I don’t know if anyone expected the Liberal candidate, Dr Bill Glasson, to win the Griffith by-election, but the odds were certainly against his doing so. The last time a government won a seat from the opposition in a by-election was close to a hundred years ago, in 1920, and that was a tad fixed. The Hughes Nationalist Government had a Labor MP expelled from the House of Representatives for having been disloyal to the Crown, given that he had given an oath to be loyal when he appeared in the House to take his seat. The expelled MP, Hugh Mahon, contested the seat as a Labor candidate again, but did not win. You can find out more about Hugh Mahon from the entry in the Australian Dictionary of Biography, here.
Since the by-election occurred because the incumbent MP and former Prime Minister, Kevin Rudd, had resigned, you might wonder how much of Kevin Rudd’s personal following would flow on to the Labor candidate, Terri Butler, who somewhat resembles Mrs Rudd (but even Ms Butler did not seem to think that was an advantage to her). And, since anyone who reads the Fairfax Press and watches the ABC would think that the Abbott Government was doing disastrously, one might wonder also whether or not the electors of Griffith would be delivering the supposed ‘electoral backlash’.
With about three-quarters of the vote counted, the outcome looks rather like a re-run of the general election in October 2013. Glasson with 44 per cent was ahead on first preferences in 2014, as he was also in 2013. The Greens pulled about 10 per cent of the vote at both polls, and most of that will go on to Ms Butler, who attracted 39 per cent. These percentages are strikingly similar to the outcome in October last year, with the Liberals getting a little more on Saturday and the Labor Party a little less. There were eleven candidates at the by-election, and you can deduce that the other eight shared the remaining 8 per cent. Palmer’s United Party polled one per cent this time to three per cent a few months ago.
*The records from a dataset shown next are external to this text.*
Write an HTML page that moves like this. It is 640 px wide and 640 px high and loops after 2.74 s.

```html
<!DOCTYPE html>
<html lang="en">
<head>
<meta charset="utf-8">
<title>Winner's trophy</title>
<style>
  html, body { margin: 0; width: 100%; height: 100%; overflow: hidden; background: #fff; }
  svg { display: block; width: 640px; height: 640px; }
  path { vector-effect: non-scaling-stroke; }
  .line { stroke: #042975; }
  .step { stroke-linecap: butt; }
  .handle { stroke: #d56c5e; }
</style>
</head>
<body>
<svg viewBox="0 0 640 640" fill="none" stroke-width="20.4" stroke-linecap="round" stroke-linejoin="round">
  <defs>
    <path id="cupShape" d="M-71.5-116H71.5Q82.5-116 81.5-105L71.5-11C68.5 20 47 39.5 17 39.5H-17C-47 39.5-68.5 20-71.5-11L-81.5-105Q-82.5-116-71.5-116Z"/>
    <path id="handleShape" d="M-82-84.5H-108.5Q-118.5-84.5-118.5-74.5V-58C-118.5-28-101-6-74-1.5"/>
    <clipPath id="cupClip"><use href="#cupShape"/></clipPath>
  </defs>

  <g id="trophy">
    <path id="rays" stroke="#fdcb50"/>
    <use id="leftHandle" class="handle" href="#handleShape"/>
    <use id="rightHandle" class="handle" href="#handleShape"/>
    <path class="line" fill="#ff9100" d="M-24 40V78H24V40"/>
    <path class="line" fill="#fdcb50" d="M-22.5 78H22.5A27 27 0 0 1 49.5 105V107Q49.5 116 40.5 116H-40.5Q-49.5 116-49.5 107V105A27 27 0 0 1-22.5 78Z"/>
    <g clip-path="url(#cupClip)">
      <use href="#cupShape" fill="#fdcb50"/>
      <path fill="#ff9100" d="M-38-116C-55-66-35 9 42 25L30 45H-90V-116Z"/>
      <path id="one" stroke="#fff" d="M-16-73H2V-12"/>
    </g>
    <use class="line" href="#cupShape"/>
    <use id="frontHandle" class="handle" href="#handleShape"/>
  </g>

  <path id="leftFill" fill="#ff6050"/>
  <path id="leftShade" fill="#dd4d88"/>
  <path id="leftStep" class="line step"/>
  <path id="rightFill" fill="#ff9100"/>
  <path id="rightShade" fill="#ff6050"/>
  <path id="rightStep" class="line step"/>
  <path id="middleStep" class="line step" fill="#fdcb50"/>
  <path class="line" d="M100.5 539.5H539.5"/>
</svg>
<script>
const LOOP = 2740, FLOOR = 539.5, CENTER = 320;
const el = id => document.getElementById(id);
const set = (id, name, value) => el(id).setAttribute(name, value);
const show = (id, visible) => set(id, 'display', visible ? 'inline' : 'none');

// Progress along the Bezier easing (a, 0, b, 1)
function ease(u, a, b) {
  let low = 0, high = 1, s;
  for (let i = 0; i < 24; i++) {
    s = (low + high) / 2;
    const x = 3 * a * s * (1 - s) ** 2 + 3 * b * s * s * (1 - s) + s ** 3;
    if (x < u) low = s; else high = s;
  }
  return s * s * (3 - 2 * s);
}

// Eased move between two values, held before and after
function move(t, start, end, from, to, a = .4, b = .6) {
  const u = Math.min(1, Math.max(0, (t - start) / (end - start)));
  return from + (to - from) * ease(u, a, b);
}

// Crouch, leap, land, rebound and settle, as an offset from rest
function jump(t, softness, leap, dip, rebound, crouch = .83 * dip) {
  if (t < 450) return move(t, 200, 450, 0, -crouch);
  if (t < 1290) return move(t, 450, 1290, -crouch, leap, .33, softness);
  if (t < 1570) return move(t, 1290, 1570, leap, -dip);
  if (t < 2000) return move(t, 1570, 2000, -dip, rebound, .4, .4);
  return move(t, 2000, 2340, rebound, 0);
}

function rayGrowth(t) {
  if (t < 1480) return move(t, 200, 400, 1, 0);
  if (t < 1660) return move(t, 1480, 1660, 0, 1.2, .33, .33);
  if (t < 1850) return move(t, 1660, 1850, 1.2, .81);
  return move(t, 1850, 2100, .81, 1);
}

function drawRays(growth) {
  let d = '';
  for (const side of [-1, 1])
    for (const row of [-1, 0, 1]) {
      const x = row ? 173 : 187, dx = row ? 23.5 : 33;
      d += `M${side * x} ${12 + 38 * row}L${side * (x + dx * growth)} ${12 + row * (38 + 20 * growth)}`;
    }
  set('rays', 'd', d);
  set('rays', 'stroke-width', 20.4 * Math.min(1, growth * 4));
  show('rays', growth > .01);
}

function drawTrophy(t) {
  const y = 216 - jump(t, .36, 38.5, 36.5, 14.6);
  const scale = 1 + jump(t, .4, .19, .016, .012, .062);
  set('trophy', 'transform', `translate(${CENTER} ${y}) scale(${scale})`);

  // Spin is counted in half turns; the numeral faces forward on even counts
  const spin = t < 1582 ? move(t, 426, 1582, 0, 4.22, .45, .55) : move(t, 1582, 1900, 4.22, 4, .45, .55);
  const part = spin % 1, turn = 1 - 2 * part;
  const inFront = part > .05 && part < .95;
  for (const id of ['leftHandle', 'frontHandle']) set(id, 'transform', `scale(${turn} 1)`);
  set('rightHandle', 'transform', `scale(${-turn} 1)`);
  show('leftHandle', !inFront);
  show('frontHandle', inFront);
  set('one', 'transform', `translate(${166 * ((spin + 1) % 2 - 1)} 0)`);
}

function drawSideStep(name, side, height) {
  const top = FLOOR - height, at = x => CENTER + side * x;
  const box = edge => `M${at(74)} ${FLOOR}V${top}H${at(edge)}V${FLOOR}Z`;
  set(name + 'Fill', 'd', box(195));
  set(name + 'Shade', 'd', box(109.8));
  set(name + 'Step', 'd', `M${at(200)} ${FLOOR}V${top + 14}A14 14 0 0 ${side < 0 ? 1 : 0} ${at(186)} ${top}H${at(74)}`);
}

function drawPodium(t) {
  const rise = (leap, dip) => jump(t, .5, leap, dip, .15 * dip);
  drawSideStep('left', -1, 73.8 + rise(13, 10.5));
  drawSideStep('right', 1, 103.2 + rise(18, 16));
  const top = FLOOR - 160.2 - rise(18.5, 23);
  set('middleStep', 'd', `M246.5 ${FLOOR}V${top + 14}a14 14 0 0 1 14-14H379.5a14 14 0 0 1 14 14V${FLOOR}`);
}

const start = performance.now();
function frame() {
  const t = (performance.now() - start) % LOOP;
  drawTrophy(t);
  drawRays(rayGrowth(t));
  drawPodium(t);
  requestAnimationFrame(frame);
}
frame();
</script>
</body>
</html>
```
The allocation of postal and absent votes and the distribution of preferences will take several days, and the current guess is that the outcome in two-party-preferred terms is a swing of about one per cent, or a little less, against the Labor Party. The seat has had boundary changes every ten years ago, though it stays around the south of Brisbane’s CBD, and you could say that from having been a decently safe Labor seat, the safest in Queensland before last October, it is now only marginally safe for the ALP. It is the sort of mixed inner-city electorate of which every large city has more than a few.
What happened there? Well, there was a swing of more than 5 per cent against Labor last October, and it’s hard to know how much of Kevin Rudd’s supposed personal following survived then, let alone how much flowed on to Ms Butler on Saturday. Dr Glasson, not just a medico but a well known and respected one (he has been both State and Federal President of the AMA), was a hard-working candidate who probably just kept campaigning once the October election was over, given the great likelihood that Kevin Rudd would find something else to do. I don’t know what it is — Mr Rudd has been completely out of the news since his resignation in mid-November.
And while he (KR) talked of ‘climate change’ as the most important issue in human history since Moses came back with the tablet, ‘climate change’ and big-picture issues seemed conspicuous by their absence in Griffith. Ms Butler’s campaign key seemed to be almost aggressively local: Like other parents, we want our children to have good local schools and quality, affordable childcare. So far as I can tell, Bill Glasson followed her example: he would deliver for the people of Griffith. What he would deliver wasn’t so clear.
I can’t see any sign of an electoral backlash, either in State or Federal terms, let alone both. What would pass as evidence? The usual post-result rhetoric was, however, much in evidence. Ms Butler said the result should be sending a clear message to the Prime Minister, which went like this: It’s a result that says that notwithstanding Tony Abbott’s star candidate, people have had enough of the secrecy and people are deeply concerned about the LNP’s cuts. People are not happy with Mr Abbott. The Abbott Government is not the government that people were expecting when they voted in September.
Opposition Leader Bill Shorten weighed in with They tried to turn it into a local council election, but I think voters are unimpressed by the Abbott Government and weren’t inclined to put another Abbott Government MP as their representative. I guess you have to say something.
So far as I know the Prime Minister hasn’t said anything in public, but there can be little doubt that it is a good result for him and his Government. It looks as though the turnout will prove to have been been a lot lower in the by-election, but (a) a lower turnout is common enough in by-elections, as is a higher level of informality, and (b) on the face of it the lower turnout is unlikely to have made much difference to the outcome.
By-elections are special events and it is almost pointless generalising from them. But there’s no sign here that Mr Abbott and his Government are upsetting the people of Griffith, whatever might be the case elsewhere.